RECORD EXCERPTS
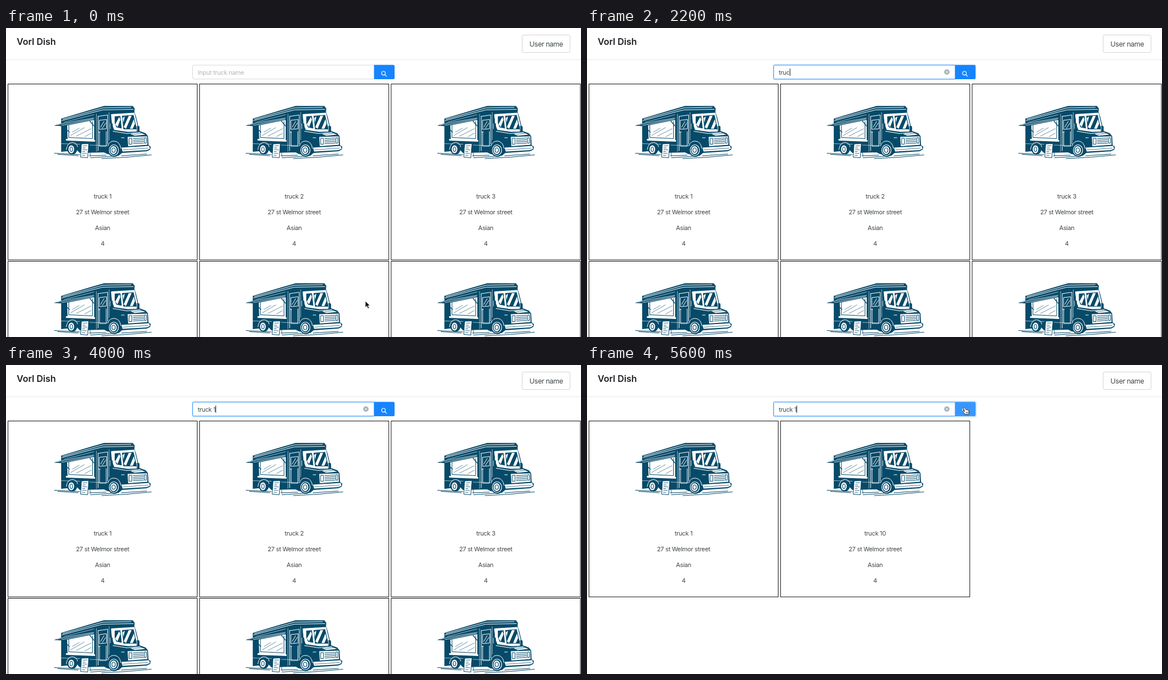
These frames come from a looping animation (1021 px wide and 549 px high, 5.8 s). An HTML page:

```html
<!DOCTYPE html>
<html lang="en">
<head>
<meta charset="utf-8">
<title>Food truck search</title>
<style>
html, body { margin: 0; width: 100%; height: 100%; overflow: hidden; background: #fff; }
svg { display: block; }
text { font: 400 10.9px Inter, Roboto, sans-serif; letter-spacing: -0.3px; fill: #3f464a; white-space: pre; }
.mid { text-anchor: middle; }
.title { font-size: 16px; font-weight: 600; letter-spacing: 0; fill: #1d2024; }
.user { font-size: 12.3px; letter-spacing: -0.4px; }
.ink { fill: #064a69; }
.line { fill: none; stroke: #064a69; stroke-linecap: round; stroke-linejoin: round; }
.cut { fill: none; stroke: #fff; stroke-linecap: round; stroke-linejoin: round; }
</style>
</head>
<body>
<svg width="1021" height="549" viewBox="0 0 1021 549">
<defs>
<g id="truck">
  <!-- ground strokes -->
  <path class="line" stroke-width="1" d="M86 222.5L131 225M92 224.5L128 227M150 230.5L187 228M170 232L215 229.5L258 225.5M205 227L250 224M148 227L178 226"/>
  <!-- body -->
  <path class="ink" d="M98 161L148 146L174 138.5L225 138.5L228.500 143L228 149L231 158L237 183L248 187L252 192L253 208L257 211L256 216L250 219L206 222L200 227L180 224L174 221L131 222L126 217L98 220Z"/>
  <path class="cut" stroke-width="1" d="M99.500 164.500L156 149.500L172 145.500L226 144.500M101 162L172 142L222 141"/>
  <path class="cut" stroke-width=".6" d="M103 167.500L156 154M160.500 153V219.500M183 150V199M98.500 205.500L131 206.500M149 208L181 209"/>
  <!-- serving hatch -->
  <path fill="#fff" d="M108.500 171L156.500 163V200.500L109.500 198.500Z"/>
  <path class="line" stroke-width="1" d="M111.500 172.500V194.500L153.500 196.500V166"/>
  <path class="line" stroke-width=".6" d="M115 191L139 177M125 192L151 179M118 185L130 178M140 193L151 187"/>
  <path fill="#fff" d="M106.500 197L158 199V202L106.500 200Z"/>
  <path class="ink" d="M85 173.500L104 167.500L160 157.500L158 163L101 174.500Z"/>
  <path class="cut" stroke-width=".8" d="M91 172.300L104 169L156 160M99 173L155 162"/>
  <path class="line" stroke-width="1.200" d="M100 173.500L112.500 185M149 165.500L156 174"/>
  <!-- door -->
  <path class="cut" stroke-width="1" d="M163.500 157L180.500 154.500V206M163.500 157V218M166 164L178.500 162.500V179L166 180Z"/>
  <path class="cut" stroke-width="1" d="M168 176L174 166M171 178L177 169M164.500 185L167 185M166 184V210H178V184"/>
  <!-- cab windows -->
  <path fill="#fff" d="M187 153L228 150.500L236 184L216 184.500L192 181L188 170Z"/>
  <path class="ink" d="M193 157L203 156.200L205.500 178.500L196 176.500L193 169ZM206 156L226.500 154.500L232.500 180L208.500 180Z"/>
  <path fill="#fff" d="M194 171L201 158L203 163L198 176ZM209 176L218 156L223 156L213 179ZM220 179L227 162L229 170L225 179ZM207 160L211 157L208.500 168Z"/>
  <path class="cut" stroke-width="1.100" d="M190 183.500L215 187.500L238 185.500M187 154L189 169"/>
  <rect class="ink" x="184.500" y="169" width="5" height="11" rx="2"/>
  <rect class="ink" x="231.500" y="174" width="5.500" height="11" rx="2"/>
  <path class="cut" stroke-width=".8" d="M185 170V179M232.500 175.500V183"/>
  <!-- hood and grille -->
  <path fill="#fff" d="M221 188L239 186.200L247.500 189.500L228 191.500Z"/>
  <path class="line" stroke-width=".6" d="M226 189.500L240 187.500"/>
  <path fill="#fff" d="M216 193.500L250.500 192.500L251 207.500L217 210Z"/>
  <path class="line" stroke-width="1.100" d="M226 196.500L244 195.500M226 199.500L244 198.500M226 202.500L244 201.500M226 205.500L244 204.500"/>
  <path class="line" stroke-width="1" d="M219 196H223.500V206.500H219ZM246 195H249V204.500H246Z"/>
  <path fill="#fff" d="M205 212.500L254 209.500L255.500 214.500L250 217L207 219.500Z"/>
  <path class="line" stroke-width=".7" d="M208 216.500L252 213.500"/>
  <path class="cut" stroke-width="1" d="M205 195H210M181 209Q184 200 193 201Q202 202 204 214"/>
  <!-- wheels -->
  <ellipse class="ink" cx="192" cy="217" rx="11" ry="12"/>
  <ellipse class="cut" cx="191.500" cy="217" rx="8.200" ry="9.500" stroke-width="1.200"/>
  <ellipse cx="191" cy="217" rx="5.600" ry="7" fill="#fff"/>
  <ellipse class="line" cx="191" cy="217" rx="3" ry="4" stroke-width="1.200"/>
  <ellipse class="ink" cx="117.500" cy="215" rx="9" ry="10"/>
  <path class="cut" stroke-width="1" d="M107 216Q109 203 118 203.500Q126 204 127 211"/>
  <ellipse cx="116" cy="215.500" rx="5" ry="7" fill="#fff"/>
  <ellipse class="line" cx="116" cy="215.500" rx="2.300" ry="4" stroke-width="1.100"/>
  <!-- menu board -->
  <path fill="#fff" stroke="#064a69" d="M134 206L147 205.500L145 230.500L132.500 229.500Z"/>
  <path class="line" stroke-width=".8" d="M137 209.500L144 209M136.500 213H141M136.500 216L143.500 216.500M136 219.500H140M136 222.500L143 223M135.500 226L140 226.500M147 207L150 228"/>
</g>
</defs>
<rect width="1021" height="549" fill="#fff"/>
<path d="M0 56.500H1021" stroke="#e8e8e8"/>
<text class="title" x="19" y="30">Vorl Dish</text>
<rect x="916.500" y="12.500" width="85" height="31" rx="2.500" fill="#fff" stroke="#d4d4d4"/>
<text class="user mid" x="959.300" y="33">User name</text>

<rect id="glow" x="329.800" y="64.300" width="325.500" height="28.400" rx="3.500" fill="#cfe6ff"/>
<rect id="halo" x="651.300" y="63.800" width="41" height="29.400" rx="3.500" fill="#d6e8fa"/>
<rect id="field" x="331.500" y="66" width="322.500" height="24.700" rx="2" fill="#fff"/>
<text id="hint" x="340.500" y="83" style="fill:#b5b5b5">Input truck name</text>
<text id="query" x="340.500" y="83"></text>
<path id="caret" stroke="#222" stroke-width="1"/>
<g id="clear">
  <circle cx="639" cy="78.200" r="4.800" fill="#a5b4b9"/>
  <path d="M637.200 76.400L640.800 80M640.800 76.400L637.200 80" stroke="#fff"/>
</g>
<path id="button" d="M653.500 65.500H687.500Q690 65.500 690 68V88.500Q690 91 687.500 91H653.500Z"/>
<g fill="none" stroke="#fff" stroke-width="1.200">
  <circle cx="670.300" cy="80.300" r="3.300"/><path d="M672.700 82.800L676 86.200"/>
</g>

<g id="cards"></g>

<g id="arrow"><path d="M0 0V11.500L2.700 9L4.700 13.500L6.800 12.600L4.900 8.200H8.400Z" fill="#111" stroke="#fff" stroke-width=".8"/></g>
<g id="beam" fill="none">
  <path d="M-3 -6Q0 -6 0 -4Q0 -6 3 -6M0 -4V4M-3 6Q0 6 0 4Q0 6 3 6M-1.500 2.500H1.500" stroke="#fff" stroke-width="2.600"/>
  <path d="M-3 -6Q0 -6 0 -4Q0 -6 3 -6M0 -4V4M-3 6Q0 6 0 4Q0 6 3 6M-1.500 2.500H1.500" stroke="#222" stroke-width="1.200"/>
</g>
<g id="hand">
  <path d="M-2.500 -5Q-1.300 -6 -.6 -4.500L.8 -1.500Q2 -2.500 2.800 -1.200Q4 -1.800 4.600 -.5Q6 -.8 6.300 1L6.500 4Q6.500 5.500 5.500 6.800H-.3L-4 2.800Q-5.500 1 -4.200 .5Q-3 .3 -1.600 1.600L-3.100 -3.200Q-3.500 -4.500 -2.500 -5Z" fill="#fff" stroke="#1a1a1a" stroke-width="1"/>
  <path d="M1.200 2V5M3 2V5M4.800 2V5" stroke="#1a1a1a" stroke-width=".7"/>
</g>
</svg>
<script>
const LOOP = 5800, STEP = 200;
const $ = id => document.getElementById(id);
const show = (id, on) => $(id).setAttribute('display', on ? 'inline' : 'none');

const typed = [[0, ''], [1600, 't'], [1800, 'tr'], [2000, 'tru'], [2200, 'truc'],
  [2400, 'truck'], [3000, 'truck '], [3800, 'truck 1']];
// pointer stops: time, x, y
const path = [[0, 638, 485], [200, 634, 470], [1000, 517, 85], [4400, 517, 85],
  [4600, 613.5, 67.5], [5000, 672, 81], [LOOP, 672, 81]];

function card(i, name) {
  const dx = i % 3 * 340.2, dy = Math.floor(i / 3) * 315;
  const lines = [name, '27 st Welmor street', 'Asian', '4'];
  return `<g transform="translate(${dx} ${dy})">
    <rect x="3.500" y="99.500" width="336" height="312.500" fill="#fff" stroke="#111"/>
    <use href="#truck"/>` +
    lines.map((s, k) => `<text class="mid" x="171.500" y="${302.5 + 28 * k}">${s}</text>`).join('') + '</g>';
}

let listed = '';
function list(names) {
  const key = names.join();
  if (key === listed) return;
  listed = key;
  $('cards').innerHTML = names.map((n, i) => card(i, n)).join('');
}

function pointer(t) {
  let i = 0;
  while (i < path.length - 2 && t >= path[i + 1][0]) i++;
  const [t0, x0, y0] = path[i], [t1, x1, y1] = path[i + 1];
  const u = (t - t0) / (t1 - t0), e = u * u * (3 - 2 * u);
  return [x0 + (x1 - x0) * e, y0 + (y1 - y0) * e];
}

function draw(time) {
  const t = Math.floor(time % LOOP / STEP) * STEP;
  const [x, y] = pointer(t);
  const inBar = y >= 66 && y <= 91;
  const onButton = inBar && x >= 654, onField = inBar && !onButton;
  const focus = t >= 1200 && t !== 5400;
  const text = typed.filter(k => k[0] <= t).pop()[1];
  const done = t >= 5600;

  show('glow', focus);
  show('halo', done);
  $('field').setAttribute('stroke', focus ? '#3c9bf5' : t === 5400 ? '#83b5d2' : onField ? '#62aee8' : '#d9d9d9');
  show('hint', !text);
  show('clear', text);
  $('query').textContent = text;
  const end = Math.round(340.5 + (text ? $('query').getComputedTextLength() : 0)) + .5;
  $('caret').setAttribute('d', `M${end} 72V85`);
  show('caret', focus);
  $('button').setAttribute('fill', onButton ? '#3897ff' : '#1684ff');

  const hidden = t >= 1600 && t < 4400;
  const shape = hidden ? '' : onButton ? 'hand' : onField ? 'beam' : 'arrow';
  for (const id of ['arrow', 'beam', 'hand']) {
    show(id, id === shape);
    $(id).setAttribute('transform', `translate(${x} ${y})`);
  }
  list((done ? [1, 10] : [1, 2, 3, 4, 5, 6]).map(n => 'truck ' + n));
}

const start = performance.now();
function tick() {
  draw(performance.now() - start);
  requestAnimationFrame(tick);
}
tick();
</script>
</body>
</html>
```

THE PROBLEM
Count how many lines of the data include the word "inBar". Your reply should be that number alone.

OUTPUT FOR THIS EXERCISE
2